Design Studio WS 06/07

liquid dreams


The element water is becoming increasingly precious and rare. In step with this, the bath, as well as bathing and washing itself, is developing completely new manifestations. Dealing with the liquid element is clearly becoming more conscious and the actions taken are increasingly taking on the character of rituals. Whereas in the past, water was poured over the head and body with the aid of a bucket, and water heated on the stove was filled into large-format tubs in order to immerse the body in it, the number of manifestations of seemingly predefined actions in the bathroom seems to be growing more than ever from day to day. Large-format ceiling panels allow tropical downpours to invade a space that beguiles the senses. Water whether warm, hot or cold is enriched with air, colored with artificial light and spins around its own axis before pouring over the bather’s body. The handling of the precious water experiences not least an extended measure of sensuality, the space characters necessary for this seem caught between magic and ritual. The times when the bathroom had to eke out an existence on a minimal surface as a purely functional wet room are, at least temporarily, a thing of the past. The bathroom is returning to the field of vision of the living environment, it is emerging from its shadowy existence and is gradually conquering the actual living area, regardless of whether it is one’s own apartment, the house or the temporary home in the sense of a hotel environment. The new requirements, the longer stay and not least the “new” atmosphere demand new design approaches, which are the task of the design exercise. The focus is on realizable visions that reposition the element of water in the living environment. Questions about the development or dissolution of boundaries to other areas of daily life are to be clarified as well as questions of materiality, form and design.

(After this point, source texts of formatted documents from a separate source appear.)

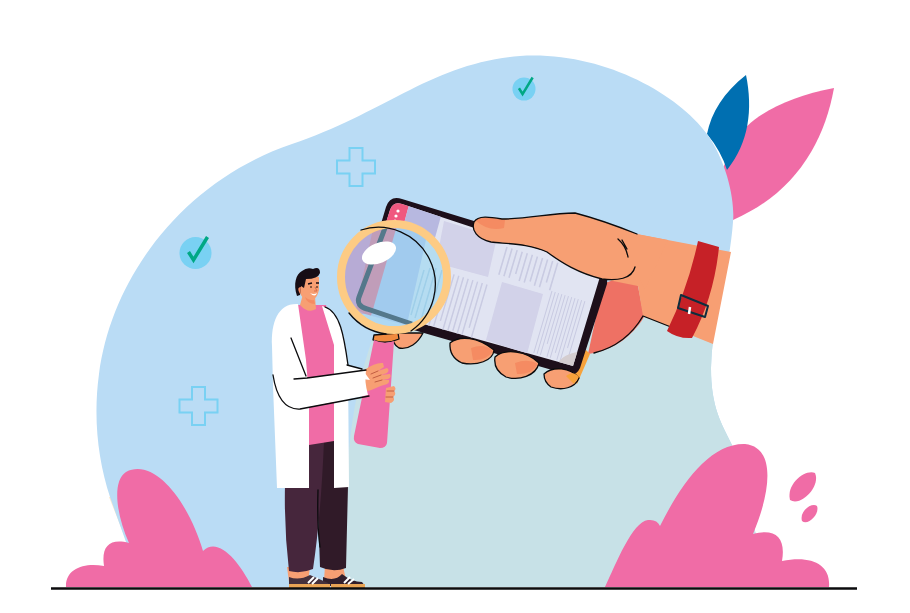
<!DOCTYPE html>
<html lang="en">
<head>
<meta charset="utf-8">
<title>Doctor inspecting a phone</title>
<style>
:root{--sky:#badcf5;--mist:#c7e1e7;--pink:#f06ca6;--leaf-blue:#006fb1;--cyan:#79d1f3;--check:#00a885;--skin:#f79f73;--skin-deep:#f58b62;--palm:#ee7164;--strap:#c62127;--ink:#0b0b0d;--phone:#1d0f1a;--screen:#e1e4f2;--lilac:#d2d2e9;--gold:#fdcb84;--trouser:#46263c;--trouser-dark:#301a28}
html,body{margin:0;background:#fff;overflow:hidden}
svg{display:block;width:910px;height:613px}
.line{fill:none;stroke:var(--ink);stroke-width:1.3;stroke-linecap:round;stroke-linejoin:round}
.outlined{stroke:var(--ink);stroke-width:1.3;stroke-linejoin:round}
.pink{fill:var(--pink)}
.skin{fill:var(--skin)}
.nail{fill:var(--skin-deep)}
</style>
</head>
<body>
<svg viewBox="0 0 910 613" role="img" aria-label="A doctor holds a large magnifying glass over a phone held by a giant hand">
<defs>
<clipPath id="blob-clip"><path id="blob" d="M110 497C98 460 93 418 99 374C112 275 185 180 292 144C385 113 432 63 520 56C600 51 676 92 707 134C728 164 735 202 733 222C729 276 712 318 711 368C711 408 722 424 732 445L770 587H142Z"/></clipPath>
<clipPath id="lens-clip"><circle cx="394" cy="277" r="50"/></clipPath>
<clipPath id="screen-clip"><path id="screen-shape" d="M390 210Q393 201 402 204L602 270L573 366L366 308Q359 305 362 298Z"/></clipPath>
<path id="cross" d="M-6.500-19H6.500V-6.500H19V6.500H6.500V19H-6.500V6.500H-19V-6.500H-6.500Z" fill="none" stroke="var(--cyan)" stroke-width="2"/>
<g id="tick-badge">
<circle r="16" fill="var(--cyan)"/>
<path d="M-7-1L-2 7L12-16" fill="none" stroke="var(--check)" stroke-width="3.500"/>
</g>
<g id="text-column" fill="none" stroke="#c9cbe2" stroke-width="1.500">
<path d="M0 0V62M5 0V62M10 0V62M15 0V50M20 0V62M25 0V62M30 0V56M35 0V62M40 0V62M45 0V48M50 0V62"/>
</g>
</defs>

<g id="leaves">
<path class="pink" d="M834 88C785 97 748 118 736 140L722 170L733 220C795 193 824 143 834 88Z"/>
<path d="M746 75C724 92 711 113 707 134Q721 151 727 170C749 143 753 109 746 75Z" fill="var(--leaf-blue)"/>
</g>

<g id="backdrop">
<path d="M109 497L128 545L121 497Z" fill="#fbe9d0"/>
<use href="#blob" fill="var(--sky)"/>
<path d="M335 590C352 510 338 440 372 340L420 300L610 325C650 305 690 315 740 335L790 590Z" fill="var(--mist)" clip-path="url(#blob-clip)"/>
</g>

<g id="health-symbols">
<use href="#cross" x="356" y="167"/>
<use href="#cross" x="198.500" y="406"/>
<use href="#tick-badge" x="195.500" y="253"/>
<use href="#tick-badge" transform="translate(524 89) scale(.72)"/>
</g>

<g id="bushes" class="pink">
<path d="M66 587C65 569 84 562 104 566C101 546 110 538 129 543C116 514 112 481 126 472C155 457 189 503 203 551C218 536 239 561 252 587Z"/>
<path d="M605 587C616 564 632 522 648 520Q657 519 660 526C681 484 710 443 745 444C775 447 772 489 753 534C776 528 786 538 782 561C811 555 831 564 829 587Z"/>
<path d="M790 500C786 484 805 469 815 473C821 486 801 507 790 500Z"/>
<path d="M802 521C799 511 812 502 817 506C820 514 808 526 802 521Z"/>
</g>

<g id="giant-hand-back">
<path d="M603 284C614 278 632 278 638 286L644 317C632 337 612 351 588 354Z" fill="var(--palm)"/>
<path d="M586 350L590 354L577 384L567 374Z" fill="#f7a23b"/>
<path class="skin" d="M636 234L731 252L713 344L643 316L638 286L608 280Z"/>
<path class="line" d="M643 316Q626 345 594 353M643 316L676 329"/>
</g>

<g id="phone">
<path d="M386 207Q390 195 402 199L608 262L607 284L580 368Q576 377 566 374L365 316Q354 312 358 301Z" fill="var(--phone)"/>
<use href="#screen-shape" fill="var(--screen)"/>
<g clip-path="url(#screen-clip)">
<path d="M386 198L409 205L379 316L356 310Z" fill="#f0587f"/>
<path d="M409 205L441 216L411 325L379 316Z" fill="#b7b8e0"/>
<path d="M444 221L497 237L488 277L436 263Z" fill="var(--lilac)"/>
<path d="M502 282L543 294L527 354L486 340Z" fill="var(--lilac)"/>
<use href="#text-column" transform="matrix(.94 .29 -.28 .95 440 270) scale(1 .98)"/>
<use href="#text-column" transform="matrix(.94 .29 -.28 .95 507 247) scale(1.080 .47)"/>
<use href="#text-column" transform="matrix(.94 .29 -.28 .95 552 291) scale(.7 1.050)"/>
<path d="M557 364C562 356 570 353 578 352L574 370Z" fill="#d4cdd0"/>
</g>
<g fill="#fff"><circle cx="398" cy="211" r="1.600"/><circle cx="396" cy="216" r="1.600"/><circle cx="395" cy="221" r="1.600"/></g>
</g>

<g id="giant-hand-front">
<path class="skin" d="M474 222C478 215 490 217 502 219C530 219 549 213 575 213C598 219 617 226 637 234L668 240L645 290L634 268C632 279 617 281 602 279C578 273 562 263 547 252C530 244 510 244 491 242C477 239 471 230 474 222Z"/>
<path class="nail" d="M475 220Q482 215 505 220L504 228Q488 232 475 220Z"/>
<path class="line" d="M637 234C617 226 598 219 575 213C549 213 530 219 502 219C490 217 478 215 474 222C471 230 477 239 491 242C510 244 530 244 547 252C562 263 578 273 602 279C617 281 632 279 635 267M618 239Q626 246 628 257M622 240L627 249"/>
<g class="outlined skin">
<path d="M450 343C460 335 478 337 494 350C493 361 477 366 462 363Q449 357 450 343Z"/>
<path d="M495 357C505 348 527 351 539 363C536 376 519 381 506 377Q493 370 495 357Z"/>
<path d="M544 374C553 366 570 367 579 378C575 388 562 391 551 387Q544 382 544 374Z"/>
<path d="M392 333L423 333C418 343 409 350 399 348Q392 344 392 333Z"/>
</g>
<path class="nail" d="M471 348Q484 343 493 351Q486 361 473 360ZM515 363Q528 358 538 364Q531 375 517 374Z"/>
<path d="M566 376Q573 370 579 377L574 384Z" fill="#f7a23b"/>
</g>

<g id="watch">
<path d="M698 241L719 247Q714 297 692 338Q678 339 667 331Q688 288 698 241Z" fill="var(--strap)"/>
<path d="M681 295L708 306L705 317L678 308Z" fill="none" stroke="#0d2d3e" stroke-width="2" stroke-linejoin="round"/>
<path d="M690 307L689 314" stroke="#fff" stroke-width="2.500"/>
</g>

<g id="doctor">
<g id="legs">
<path d="M287 567H310L308 582H289ZM325 566H343L346 580H324Z" class="skin"/>
<path d="M309 443L334 440L348 486L346 568Q333 573 320 567L317 480Z" fill="var(--trouser-dark)"/>
<path d="M285 485H309V443L324 441Q321 515 313 569Q301 574 289 571Q284 528 285 485Z" fill="var(--trouser)"/>
<path class="line" d="M318 490Q317 526 320 547"/>
</g>
<g id="shoes">
<path d="M323 577Q335 582 342 574Q352 582 362 582L365 586H323Z" fill="#33202c"/>
<path d="M289 577Q299 581 310 575L328 583L330 586H289Z" fill="#45303c"/>
<path d="M289 584H330V588H289ZM331 584H365V588H331Z" fill="#e9a455"/>
<path d="M308 583L314 577M312 584L318 578M344 583L350 577M348 584L354 579" stroke="#fff" stroke-width="2"/>
</g>
<path class="pink" d="M297 305L326 305L338 350L334 441L309 445L298 380Z"/>
<path class="skin" d="M303 294L315 297L316 309Q308 314 300 305Z"/>
<g id="head">
<path class="skin" d="M299 279Q307 273 319 277L319 290Q317 299 311 301Q302 299 300 293Z"/>
<path d="M297 296C293 284 296 274 302 271Q307 267 313 269Q320 266 320 273Q318 279 306 279L304 288L301 286L300 295Z" fill="#160d15"/>
<path class="nail" d="M301 287Q296 287 300 294ZM305 297Q309 301 314 300L315 304Q307 304 305 297Z"/>
<path d="M308 284L312 283M316 283L319 283" stroke="#160d15" stroke-width="1.300"/>
<circle cx="311" cy="287" r=".8"/><circle cx="317" cy="287" r=".8"/>
<path d="M315 287L317 291L314 291" fill="none" stroke="#d86c4a"/>
<path d="M310 293Q314 295 317 293Q315 298 310 293Z" fill="#fff"/>
</g>
<path d="M298 304C278 303 271 322 272 346L273 386L277 488L309 488V398L306 360Z" fill="#fff"/>
<path d="M322 306C338 310 345 332 348 365L349 487L334 488V345Z" fill="#fff"/>
<path class="line" d="M325 307C340 312 344 336 348 365"/>
</g>

<g id="magnifier">
<path d="M374 335L398 333L399 339Q386 345 373 340Z" fill="#f08a3f" class="outlined"/>
<path class="pink" d="M374 340Q384 345 394 341L387 443Q386 448 380 448L358 444Q353 442 354 436Z"/>
<g clip-path="url(#lens-clip)">
<rect x="340" y="224" width="110" height="108" fill="#b7abd5"/>
<path d="M374 224H400L371 317L356 309Z" fill="#c09db9"/>
<path d="M398 222H434L410 327L371 316Z" fill="#a1cbee"/>
<path d="M430 222H452V332L407 324Z" fill="#b5dcf1"/>
<path d="M424 270L411 315M430 268L415 318M436 268L421 320M442 270L428 320" stroke="#9fcfe9" stroke-width="1.500"/>
<path d="M388 220L359 297Q356 306 367 309L412 324" fill="none" stroke="#54788b" stroke-width="5"/>
<path d="M345 313L365 314L413 327L400 334H350Z" fill="#aed8f2"/>
</g>
<ellipse cx="379" cy="253" rx="18" ry="10" fill="#fff" transform="rotate(-23 379 253)"/>
<circle cx="394" cy="277" r="53" fill="none" stroke="var(--gold)" stroke-width="8"/>
<path class="line" d="M361 230A57 57 0 0 1 411 331M349 313A57 57 0 0 0 386 334"/>
</g>

<g id="doctor-arms">
<path class="skin" d="M364 370Q376 362 383 363L384 367L378 371L387 368Q390 370 387 373L381 375L390 374Q392 377 388 379L382 380L389 380Q390 384 384 385C376 387 371 392 362 391Z"/>
<path class="skin" d="M386 388L394 386Q397 389 394 391Q397 394 393 397Q396 400 391 403L385 402Z"/>
<path class="line" d="M378 371L371 374M381 375L373 378M382 380L375 382M394 391L387 391M393 397L386 397" stroke="#b64f3b" style="stroke:#c25e43;stroke-width:1"/>
<path d="M347 365L362 369L370 380L347 377Z" fill="#fff"/>
<path d="M273 374C275 395 282 410 300 409L368 395Q364 380 366 371L307 378L290 337L273 350Z" fill="#fff"/>
<path class="line" d="M273 375C276 394 283 410 300 409L369 396M291 338L306 376M294 379L307 378L366 370M347 365L362 369"/>
</g>

<line id="ground" x1="51" y1="588.500" x2="857" y2="588.500" stroke="var(--ink)" stroke-width="2.500"/>
</svg>
</body>
</html>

The task is to develop a concept for the problem at hand. Subsequently, the implementation of the design on a scale of 1:50 (plan representation, model construction) is to be provided. In addition, characteristic areas are to be depicted on a scale of 1:20.


If one considers the designs that have been created, one cannot help but realize that the visions surrounding bathing and washing in one’s own four walls or even outside the home have by no means been exhausted. A multitude of new paths, hitherto hardly trodden, are opened up here along the theme of water. The only unifying element appears to be the new experience of the liquid element. The processes surrounding the purification of the human body have already undergone manifold changes over the decades. Nevertheless, an end of this development history does not seem to have been reached at all, especially if one considers the partly cramped spatial conditions in many places and the tendency to handle water more sensitively. In addition, the actions in the bathroom are becoming increasingly ritualized and, at the same time, the demands on the individual stations of the “cleaning program” are becoming noticeably more demanding. Consequently, the equipment and mobile as well as immobile units have to perform more than just a few years ago. Sanitary equipment sometimes requires layering, stacking and twisting. This results in new types of variable bathroom situations, which may also offer necessary free space within a limited spatial offer. The bath thus inevitably becomes a play device and consequently opens the door to a thoroughly fun-oriented approach to the entire subject matter. One in which all the senses are specifically involved in the bathing experience. For the designer, it thus becomes a task to consider the space provided for this purpose scenographically and to strategically consider action processes within the bath, as well as to outline potential events in advance, at least in rudimentary form. The present designs allow a few insights into this ritualized as well as space-economical bathing world. In doing so, they pursue a deliberate variety of different paths and each push open a new door to a far more comprehensive subject matter that will need to be explored in greater depth in the years to come.